Saved data entries
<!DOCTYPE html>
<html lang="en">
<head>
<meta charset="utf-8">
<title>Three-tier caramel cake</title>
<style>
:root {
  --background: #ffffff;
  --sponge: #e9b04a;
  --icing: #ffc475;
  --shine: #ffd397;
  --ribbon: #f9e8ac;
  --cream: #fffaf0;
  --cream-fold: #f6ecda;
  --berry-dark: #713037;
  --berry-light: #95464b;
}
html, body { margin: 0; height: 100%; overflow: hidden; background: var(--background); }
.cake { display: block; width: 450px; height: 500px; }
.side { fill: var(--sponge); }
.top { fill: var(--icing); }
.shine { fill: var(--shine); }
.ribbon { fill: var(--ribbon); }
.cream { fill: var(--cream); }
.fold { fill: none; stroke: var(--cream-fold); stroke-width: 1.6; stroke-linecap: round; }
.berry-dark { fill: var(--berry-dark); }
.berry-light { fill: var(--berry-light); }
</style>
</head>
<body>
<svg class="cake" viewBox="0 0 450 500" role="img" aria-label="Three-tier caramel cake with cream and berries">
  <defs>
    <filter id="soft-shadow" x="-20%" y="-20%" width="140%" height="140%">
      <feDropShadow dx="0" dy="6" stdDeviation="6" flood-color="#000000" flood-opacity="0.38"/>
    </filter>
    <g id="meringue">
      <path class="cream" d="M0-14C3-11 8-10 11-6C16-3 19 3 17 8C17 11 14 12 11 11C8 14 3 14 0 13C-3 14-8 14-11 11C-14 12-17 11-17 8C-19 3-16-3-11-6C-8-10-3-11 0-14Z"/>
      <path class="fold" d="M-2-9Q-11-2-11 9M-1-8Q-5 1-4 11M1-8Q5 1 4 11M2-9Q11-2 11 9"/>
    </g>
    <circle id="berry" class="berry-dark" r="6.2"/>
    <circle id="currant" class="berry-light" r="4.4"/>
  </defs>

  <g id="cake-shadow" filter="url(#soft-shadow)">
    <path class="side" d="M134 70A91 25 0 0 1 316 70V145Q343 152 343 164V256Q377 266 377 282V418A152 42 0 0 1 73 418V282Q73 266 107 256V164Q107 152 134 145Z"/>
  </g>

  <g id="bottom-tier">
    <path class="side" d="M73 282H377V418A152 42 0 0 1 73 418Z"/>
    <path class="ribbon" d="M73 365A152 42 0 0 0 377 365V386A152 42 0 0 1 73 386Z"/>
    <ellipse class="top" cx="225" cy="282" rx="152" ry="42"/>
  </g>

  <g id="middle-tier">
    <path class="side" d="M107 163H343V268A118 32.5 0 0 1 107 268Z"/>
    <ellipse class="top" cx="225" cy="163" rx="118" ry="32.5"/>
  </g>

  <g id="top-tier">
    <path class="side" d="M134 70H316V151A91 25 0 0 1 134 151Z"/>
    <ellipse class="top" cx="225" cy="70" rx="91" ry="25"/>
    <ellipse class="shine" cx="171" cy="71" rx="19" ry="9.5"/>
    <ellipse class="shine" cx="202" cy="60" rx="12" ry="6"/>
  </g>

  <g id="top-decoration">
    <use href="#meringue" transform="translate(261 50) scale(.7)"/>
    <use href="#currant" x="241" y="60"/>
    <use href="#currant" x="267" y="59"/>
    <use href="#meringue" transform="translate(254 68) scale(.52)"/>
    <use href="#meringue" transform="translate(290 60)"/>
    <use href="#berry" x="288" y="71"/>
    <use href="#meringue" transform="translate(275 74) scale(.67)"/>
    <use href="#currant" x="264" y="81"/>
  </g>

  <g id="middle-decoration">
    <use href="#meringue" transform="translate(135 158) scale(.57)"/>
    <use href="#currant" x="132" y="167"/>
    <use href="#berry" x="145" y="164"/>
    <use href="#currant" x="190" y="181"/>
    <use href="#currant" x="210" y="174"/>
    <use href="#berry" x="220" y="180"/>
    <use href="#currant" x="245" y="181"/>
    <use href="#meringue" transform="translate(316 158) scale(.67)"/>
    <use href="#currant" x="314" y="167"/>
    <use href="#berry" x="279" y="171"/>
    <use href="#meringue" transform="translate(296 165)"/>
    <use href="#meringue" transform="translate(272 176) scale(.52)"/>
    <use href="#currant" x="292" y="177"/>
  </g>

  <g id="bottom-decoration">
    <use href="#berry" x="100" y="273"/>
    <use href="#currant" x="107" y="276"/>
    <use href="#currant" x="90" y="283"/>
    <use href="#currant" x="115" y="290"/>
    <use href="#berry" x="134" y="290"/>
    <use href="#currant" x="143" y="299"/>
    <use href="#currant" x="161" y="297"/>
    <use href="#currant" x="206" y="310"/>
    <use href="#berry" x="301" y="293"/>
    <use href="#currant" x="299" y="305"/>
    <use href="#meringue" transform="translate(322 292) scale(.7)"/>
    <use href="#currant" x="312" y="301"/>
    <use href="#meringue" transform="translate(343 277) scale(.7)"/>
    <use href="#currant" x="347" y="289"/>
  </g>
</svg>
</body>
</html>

**TASK DESCRIPTION**
Produce the entries again, character for character.

**FINAL ANSWER**
<!DOCTYPE html>
<html lang="en">
<head>
<meta charset="utf-8">
<title>Three-tier caramel cake</title>
<style>
:root {
  --background: #ffffff;
  --sponge: #e9b04a;
  --icing: #ffc475;
  --shine: #ffd397;
  --ribbon: #f9e8ac;
  --cream: #fffaf0;
  --cream-fold: #f6ecda;
  --berry-dark: #713037;
  --berry-light: #95464b;
}
html, body { margin: 0; height: 100%; overflow: hidden; background: var(--background); }
.cake { display: block; width: 450px; height: 500px; }
.side { fill: var(--sponge); }
.top { fill: var(--icing); }
.shine { fill: var(--shine); }
.ribbon { fill: var(--ribbon); }
.cream { fill: var(--cream); }
.fold { fill: none; stroke: var(--cream-fold); stroke-width: 1.6; stroke-linecap: round; }
.berry-dark { fill: var(--berry-dark); }
.berry-light { fill: var(--berry-light); }
</style>
</head>
<body>
<svg class="cake" viewBox="0 0 450 500" role="img" aria-label="Three-tier caramel cake with cream and berries">
  <defs>
    <filter id="soft-shadow" x="-20%" y="-20%" width="140%" height="140%">
      <feDropShadow dx="0" dy="6" stdDeviation="6" flood-color="#000000" flood-opacity="0.38"/>
    </filter>
    <g id="meringue">
      <path class="cream" d="M0-14C3-11 8-10 11-6C16-3 19 3 17 8C17 11 14 12 11 11C8 14 3 14 0 13C-3 14-8 14-11 11C-14 12-17 11-17 8C-19 3-16-3-11-6C-8-10-3-11 0-14Z"/>
      <path class="fold" d="M-2-9Q-11-2-11 9M-1-8Q-5 1-4 11M1-8Q5 1 4 11M2-9Q11-2 11 9"/>
    </g>
    <circle id="berry" class="berry-dark" r="6.2"/>
    <circle id="currant" class="berry-light" r="4.4"/>
  </defs>

  <g id="cake-shadow" filter="url(#soft-shadow)">
    <path class="side" d="M134 70A91 25 0 0 1 316 70V145Q343 152 343 164V256Q377 266 377 282V418A152 42 0 0 1 73 418V282Q73 266 107 256V164Q107 152 134 145Z"/>
  </g>

  <g id="bottom-tier">
    <path class="side" d="M73 282H377V418A152 42 0 0 1 73 418Z"/>
    <path class="ribbon" d="M73 365A152 42 0 0 0 377 365V386A152 42 0 0 1 73 386Z"/>
    <ellipse class="top" cx="225" cy="282" rx="152" ry="42"/>
  </g>

  <g id="middle-tier">
    <path class="side" d="M107 163H343V268A118 32.5 0 0 1 107 268Z"/>
    <ellipse class="top" cx="225" cy="163" rx="118" ry="32.5"/>
  </g>

  <g id="top-tier">
    <path class="side" d="M134 70H316V151A91 25 0 0 1 134 151Z"/>
    <ellipse class="top" cx="225" cy="70" rx="91" ry="25"/>
    <ellipse class="shine" cx="171" cy="71" rx="19" ry="9.5"/>
    <ellipse class="shine" cx="202" cy="60" rx="12" ry="6"/>
  </g>

  <g id="top-decoration">
    <use href="#meringue" transform="translate(261 50) scale(.7)"/>
    <use href="#currant" x="241" y="60"/>
    <use href="#currant" x="267" y="59"/>
    <use href="#meringue" transform="translate(254 68) scale(.52)"/>
    <use href="#meringue" transform="translate(290 60)"/>
    <use href="#berry" x="288" y="71"/>
    <use href="#meringue" transform="translate(275 74) scale(.67)"/>
    <use href="#currant" x="264" y="81"/>
  </g>

  <g id="middle-decoration">
    <use href="#meringue" transform="translate(135 158) scale(.57)"/>
    <use href="#currant" x="132" y="167"/>
    <use href="#berry" x="145" y="164"/>
    <use href="#currant" x="190" y="181"/>
    <use href="#currant" x="210" y="174"/>
    <use href="#berry" x="220" y="180"/>
    <use href="#currant" x="245" y="181"/>
    <use href="#meringue" transform="translate(316 158) scale(.67)"/>
    <use href="#currant" x="314" y="167"/>
    <use href="#berry" x="279" y="171"/>
    <use href="#meringue" transform="translate(296 165)"/>
    <use href="#meringue" transform="translate(272 176) scale(.52)"/>
    <use href="#currant" x="292" y="177"/>
  </g>

  <g id="bottom-decoration">
    <use href="#berry" x="100" y="273"/>
    <use href="#currant" x="107" y="276"/>
    <use href="#currant" x="90" y="283"/>
    <use href="#currant" x="115" y="290"/>
    <use href="#berry" x="134" y="290"/>
    <use href="#currant" x="143" y="299"/>
    <use href="#currant" x="161" y="297"/>
    <use href="#currant" x="206" y="310"/>
    <use href="#berry" x="301" y="293"/>
    <use href="#currant" x="299" y="305"/>
    <use href="#meringue" transform="translate(322 292) scale(.7)"/>
    <use href="#currant" x="312" y="301"/>
    <use href="#meringue" transform="translate(343 277) scale(.7)"/>
    <use href="#currant" x="347" y="289"/>
  </g>
</svg>
</body>
</html>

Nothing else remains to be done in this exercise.